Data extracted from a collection
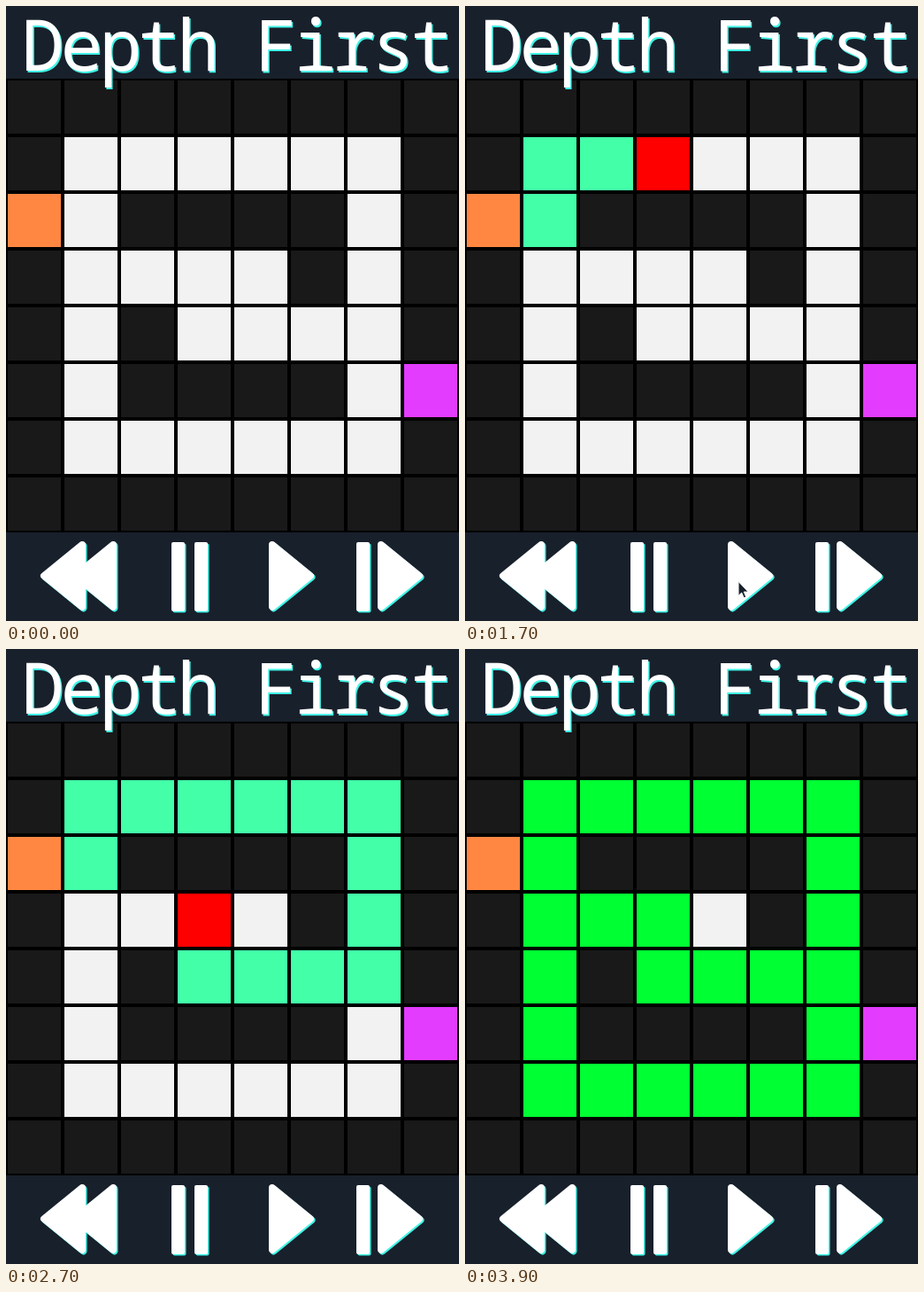
These frames come from a looping animation (512x694 px, 5000 ms). An HTML page:

```html
<!DOCTYPE html>
<html lang="en">
<head>
<meta charset="utf-8">
<title>Depth First</title>
<style>
  html, body { margin: 0; width: 100%; height: 100%; overflow: hidden; background: #18202b; }
  svg { display: block; width: 512px; height: 694px; }
  .title { font: 300 80px "Noto Sans Mono", "DejaVu Sans Mono", monospace; letter-spacing: -4px; white-space: pre; }
  .tri { stroke-width: 8; stroke-linejoin: round; }
</style>
</head>
<body>
<svg viewBox="0 0 512 694">
  <defs>
    <path id="tri" class="tri" d="M4 4L47 39L4 74Z"/>
    <rect id="bar" width="15" height="78" rx="2"/>
    <g id="rewind">
      <use href="#tri" transform="translate(90 604) scale(-1 1)"/>
      <use href="#tri" transform="translate(125 604) scale(-1 1)"/>
    </g>
    <g id="pause"><use href="#bar" x="187" y="605"/><use href="#bar" x="213" y="605"/></g>
    <g id="play"><use href="#tri" x="297" y="604"/></g>
    <g id="step"><use href="#bar" x="396" y="605"/><use href="#tri" x="420" y="604"/></g>
    <text id="title" class="title" x="17.5" y="73">Depth First</text>
  </defs>
  <rect width="512" height="694" fill="#18202b"/>
  <rect y="82" width="512" height="512"/>
  <g id="grid"></g>
  <g id="labels"></g>
  <path id="cursor" d="M0 0V16L3.7 12.6L6.2 18.4L8.7 17.3L6.2 11.6H11.2Z"
        fill="#18202b" stroke="#fff" stroke-width="1" stroke-linejoin="round"/>
</svg>
<script>
const LOOP = 5000, STEP = 100, SEARCH = 1400, DONE = 3900;
const COLOR = {
  wall: '#191919', open: '#f2f2f2', seen: '#42ffa8', head: '#ff0000',
  path: '#00ff33', start: '#ff8742', goal: '#e33cff'
};
const MAZE = [
  '########',
  '#......#',
  'S.####.#',
  '#....#.#',
  '#.#....#',
  '#.####.G',
  '#......#',
  '########'
];
const KIND = { '#': 'wall', '.': 'open', S: 'start', G: 'goal' };

const $ = id => document.getElementById(id);
function add(parent, tag, attrs) {
  const el = document.createElementNS('http://www.w3.org/2000/svg', tag);
  for (const k in attrs) el.setAttribute(k, attrs[k]);
  return parent.appendChild(el);
}

const cells = MAZE.map((row, r) => [...row].map((ch, c) => add($('grid'), 'rect', {
  x: c * 64 + 2, y: r * 64 + 84, width: 60, height: 60, fill: COLOR[KIND[ch]]
})));

// White shape over a cyan offset copy
const labels = {};
for (const id of ['title', 'rewind', 'pause', 'play', 'step']) {
  const g = labels[id] = add($('labels'), 'g', {});
  add(g, 'use', { href: '#' + id, x: 1.5, y: 1.5, fill: '#3ff3e6', stroke: '#3ff3e6', 'stroke-width': 0 });
  add(g, 'use', { href: '#' + id, fill: '#fff', stroke: '#fff', 'stroke-width': 0 });
}

// Search order, walked from the cell beside the start
const DIR = { U: [0, -1], D: [0, 1], L: [-1, 0], R: [1, 0] };
const route = [[1, 2]];
for (const d of 'URRRRRDDDLLLULLDDDRRRRRU') {
  const [x, y] = route[route.length - 1];
  route.push([x + DIR[d][0], y + DIR[d][1]]);
}

// Cursor keys: time, x, y
const MOVES = [
  [400, 307, 685], [500, 306, 675], [600, 306, 665], [700, 307, 657], [800, 308, 652], [900, 309, 649.5],
  [1800, 309, 653], [1900, 308, 661], [2000, 307, 671], [2100, 306, 681], [2200, 306, 690], [2300, 306, 720]
];

function draw(t) {
  const head = Math.floor((t - SEARCH) / STEP);
  route.forEach(([x, y], i) => {
    const state = t >= DONE ? 'path' : i < head ? 'seen' : i === head ? 'head' : 'open';
    cells[y][x].setAttribute('fill', COLOR[state]);
  });

  const pressed = t >= 1200 && t < 1300;
  labels.play.style.filter = pressed ? 'brightness(0.6)' : 'none';

  const key = MOVES.filter(m => m[0] <= t).pop();
  $('cursor').setAttribute('visibility', key ? 'visible' : 'hidden');
  if (key) $('cursor').setAttribute('transform', `translate(${key[1]} ${key[2]})`);
}

const t0 = performance.now();
function tick() {
  draw((performance.now() - t0) % LOOP);
  requestAnimationFrame(tick);
}
draw(0);
requestAnimationFrame(tick);
</script>
</body>
</html>
```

__EXERCISE DIRECTIONS__:
Which lines above hold the string "head"? Show each of them.

__SOLUTION TO THIS TASK__:
<head>
</head>
  wall: '#191919', open: '#f2f2f2', seen: '#42ffa8', head: '#ff0000',
  const head = Math.floor((t - SEARCH) / STEP);
    const state = t >= DONE ? 'path' : i < head ? 'seen' : i === head ? 'head' : 'open';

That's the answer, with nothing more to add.